Background: Recent trials have documented no benefit from small reductions in blood pressure measured in the clinical office. However, ambulatory blood pressure is a better predictor of cardiovascular events than office-based blood pressure. We assessed control of ambulatory blood pressure in treated hypertensive patients at high cardiovascular risk.
Methods: We selected 4729 patients from the Spanish Ambulatory Blood Pressure Monitoring Registry. Patients were aged >/=55 years and presented with at least one of the following co-morbidities: coronary heart disease, stroke, and diabetes with end-organ damage. An average of 2 measures of blood pressure in the office was used for analyses. Also, 24-hour ambulatory blood pressure was recorded at 20-minute intervals with a SpaceLabs 90207 device.
Results: Patients had a mean age of 69.6 (+/-8.2) years, and 60.8% of them were male. Average time from the diagnosis of hypertension to recruitment into the Registry was 10.9 (+/-8.4) years. Mean blood pressure in the office was 152.3/82.3 mm Hg, and mean 24-hour ambulatory blood pressure was 133.3/72.4 mm Hg. About 60% of patients with an office-pressure of 130-139/85-89 mm Hg, 42.4% with office-pressure of 140-159/90-99 mm Hg, and 23.3% with office-pressure > or =160/100 mm Hg were actually normotensive, according to 24-hour ambulatory blood pressure criteria (<130/80 mm Hg).

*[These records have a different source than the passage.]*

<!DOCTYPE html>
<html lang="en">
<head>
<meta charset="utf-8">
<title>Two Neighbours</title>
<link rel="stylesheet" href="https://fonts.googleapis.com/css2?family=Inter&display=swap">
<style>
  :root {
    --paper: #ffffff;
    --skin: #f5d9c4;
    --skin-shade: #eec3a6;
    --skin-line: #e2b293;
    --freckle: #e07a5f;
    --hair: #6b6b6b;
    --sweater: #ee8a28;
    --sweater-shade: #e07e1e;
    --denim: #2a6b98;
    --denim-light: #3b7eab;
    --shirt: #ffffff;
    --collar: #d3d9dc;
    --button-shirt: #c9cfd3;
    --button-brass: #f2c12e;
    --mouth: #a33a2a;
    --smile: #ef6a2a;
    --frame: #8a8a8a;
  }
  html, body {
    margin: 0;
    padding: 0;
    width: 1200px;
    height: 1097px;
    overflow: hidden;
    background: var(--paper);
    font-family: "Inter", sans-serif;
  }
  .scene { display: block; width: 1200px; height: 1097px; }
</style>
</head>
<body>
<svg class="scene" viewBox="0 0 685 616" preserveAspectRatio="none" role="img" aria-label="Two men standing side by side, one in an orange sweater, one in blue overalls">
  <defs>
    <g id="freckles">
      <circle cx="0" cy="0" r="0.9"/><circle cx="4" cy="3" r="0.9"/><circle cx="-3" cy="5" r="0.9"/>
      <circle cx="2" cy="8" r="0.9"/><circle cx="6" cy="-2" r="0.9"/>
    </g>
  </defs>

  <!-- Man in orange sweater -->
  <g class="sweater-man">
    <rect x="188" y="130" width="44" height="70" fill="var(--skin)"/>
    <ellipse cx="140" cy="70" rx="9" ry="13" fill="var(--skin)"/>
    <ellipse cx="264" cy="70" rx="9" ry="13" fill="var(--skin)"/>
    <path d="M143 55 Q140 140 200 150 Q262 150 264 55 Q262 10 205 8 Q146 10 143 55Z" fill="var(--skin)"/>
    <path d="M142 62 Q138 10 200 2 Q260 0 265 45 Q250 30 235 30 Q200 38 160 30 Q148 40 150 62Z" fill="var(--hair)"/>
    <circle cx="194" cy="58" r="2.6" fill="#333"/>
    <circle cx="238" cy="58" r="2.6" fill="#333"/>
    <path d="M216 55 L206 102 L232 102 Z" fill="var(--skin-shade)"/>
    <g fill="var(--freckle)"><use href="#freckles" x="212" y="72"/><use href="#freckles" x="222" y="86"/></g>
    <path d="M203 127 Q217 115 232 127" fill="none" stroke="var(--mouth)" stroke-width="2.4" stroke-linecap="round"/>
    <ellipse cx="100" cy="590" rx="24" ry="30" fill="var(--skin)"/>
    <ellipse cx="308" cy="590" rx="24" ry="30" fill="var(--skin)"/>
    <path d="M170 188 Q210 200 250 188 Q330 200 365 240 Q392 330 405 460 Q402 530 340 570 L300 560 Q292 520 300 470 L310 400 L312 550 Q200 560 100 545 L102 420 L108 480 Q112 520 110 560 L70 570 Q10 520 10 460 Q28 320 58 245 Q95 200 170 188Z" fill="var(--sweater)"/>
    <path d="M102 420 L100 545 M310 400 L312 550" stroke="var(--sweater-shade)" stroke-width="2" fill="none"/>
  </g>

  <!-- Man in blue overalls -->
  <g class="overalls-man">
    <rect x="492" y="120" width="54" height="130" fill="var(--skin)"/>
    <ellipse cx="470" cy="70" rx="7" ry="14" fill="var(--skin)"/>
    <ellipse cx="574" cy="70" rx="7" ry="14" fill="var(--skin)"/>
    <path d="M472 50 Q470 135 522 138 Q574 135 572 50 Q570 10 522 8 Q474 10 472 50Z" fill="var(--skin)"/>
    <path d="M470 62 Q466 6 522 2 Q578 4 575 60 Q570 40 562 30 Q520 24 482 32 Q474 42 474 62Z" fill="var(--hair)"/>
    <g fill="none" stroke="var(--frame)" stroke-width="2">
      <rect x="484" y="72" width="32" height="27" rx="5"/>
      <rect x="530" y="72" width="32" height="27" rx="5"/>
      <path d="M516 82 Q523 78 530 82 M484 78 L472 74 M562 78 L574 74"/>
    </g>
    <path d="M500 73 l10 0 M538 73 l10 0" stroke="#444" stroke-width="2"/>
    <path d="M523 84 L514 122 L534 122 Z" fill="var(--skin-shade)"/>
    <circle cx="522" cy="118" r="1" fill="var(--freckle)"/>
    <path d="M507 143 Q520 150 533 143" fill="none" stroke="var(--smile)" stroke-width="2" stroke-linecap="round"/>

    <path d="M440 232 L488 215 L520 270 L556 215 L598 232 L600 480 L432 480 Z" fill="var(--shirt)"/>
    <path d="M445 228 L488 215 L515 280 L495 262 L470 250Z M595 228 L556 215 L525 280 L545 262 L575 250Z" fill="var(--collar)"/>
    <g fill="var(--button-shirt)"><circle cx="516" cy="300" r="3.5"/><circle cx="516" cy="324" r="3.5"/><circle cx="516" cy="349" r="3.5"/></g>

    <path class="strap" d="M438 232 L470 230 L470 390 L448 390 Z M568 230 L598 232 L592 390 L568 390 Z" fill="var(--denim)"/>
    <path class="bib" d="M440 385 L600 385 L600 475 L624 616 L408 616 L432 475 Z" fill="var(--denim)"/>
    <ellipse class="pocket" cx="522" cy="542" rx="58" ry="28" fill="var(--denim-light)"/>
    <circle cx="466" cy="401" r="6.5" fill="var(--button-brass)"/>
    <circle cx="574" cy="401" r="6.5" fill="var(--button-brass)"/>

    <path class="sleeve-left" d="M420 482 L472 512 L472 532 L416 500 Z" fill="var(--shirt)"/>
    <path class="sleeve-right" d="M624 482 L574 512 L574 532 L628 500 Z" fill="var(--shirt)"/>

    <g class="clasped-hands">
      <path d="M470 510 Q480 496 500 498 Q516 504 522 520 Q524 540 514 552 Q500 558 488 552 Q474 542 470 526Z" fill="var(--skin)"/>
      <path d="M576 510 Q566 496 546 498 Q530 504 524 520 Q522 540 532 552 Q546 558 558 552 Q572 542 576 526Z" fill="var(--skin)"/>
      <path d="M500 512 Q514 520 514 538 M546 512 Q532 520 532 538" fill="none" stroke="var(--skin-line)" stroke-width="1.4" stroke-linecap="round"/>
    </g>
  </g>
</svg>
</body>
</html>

Conclusion: We suggest that the lack of benefit of antihypertensive therapy in some trials may partly be due to some patients having normal pressure at trial baseline. Ambulatory monitoring of blood pressure may allow for a better assessment of trial eligibility.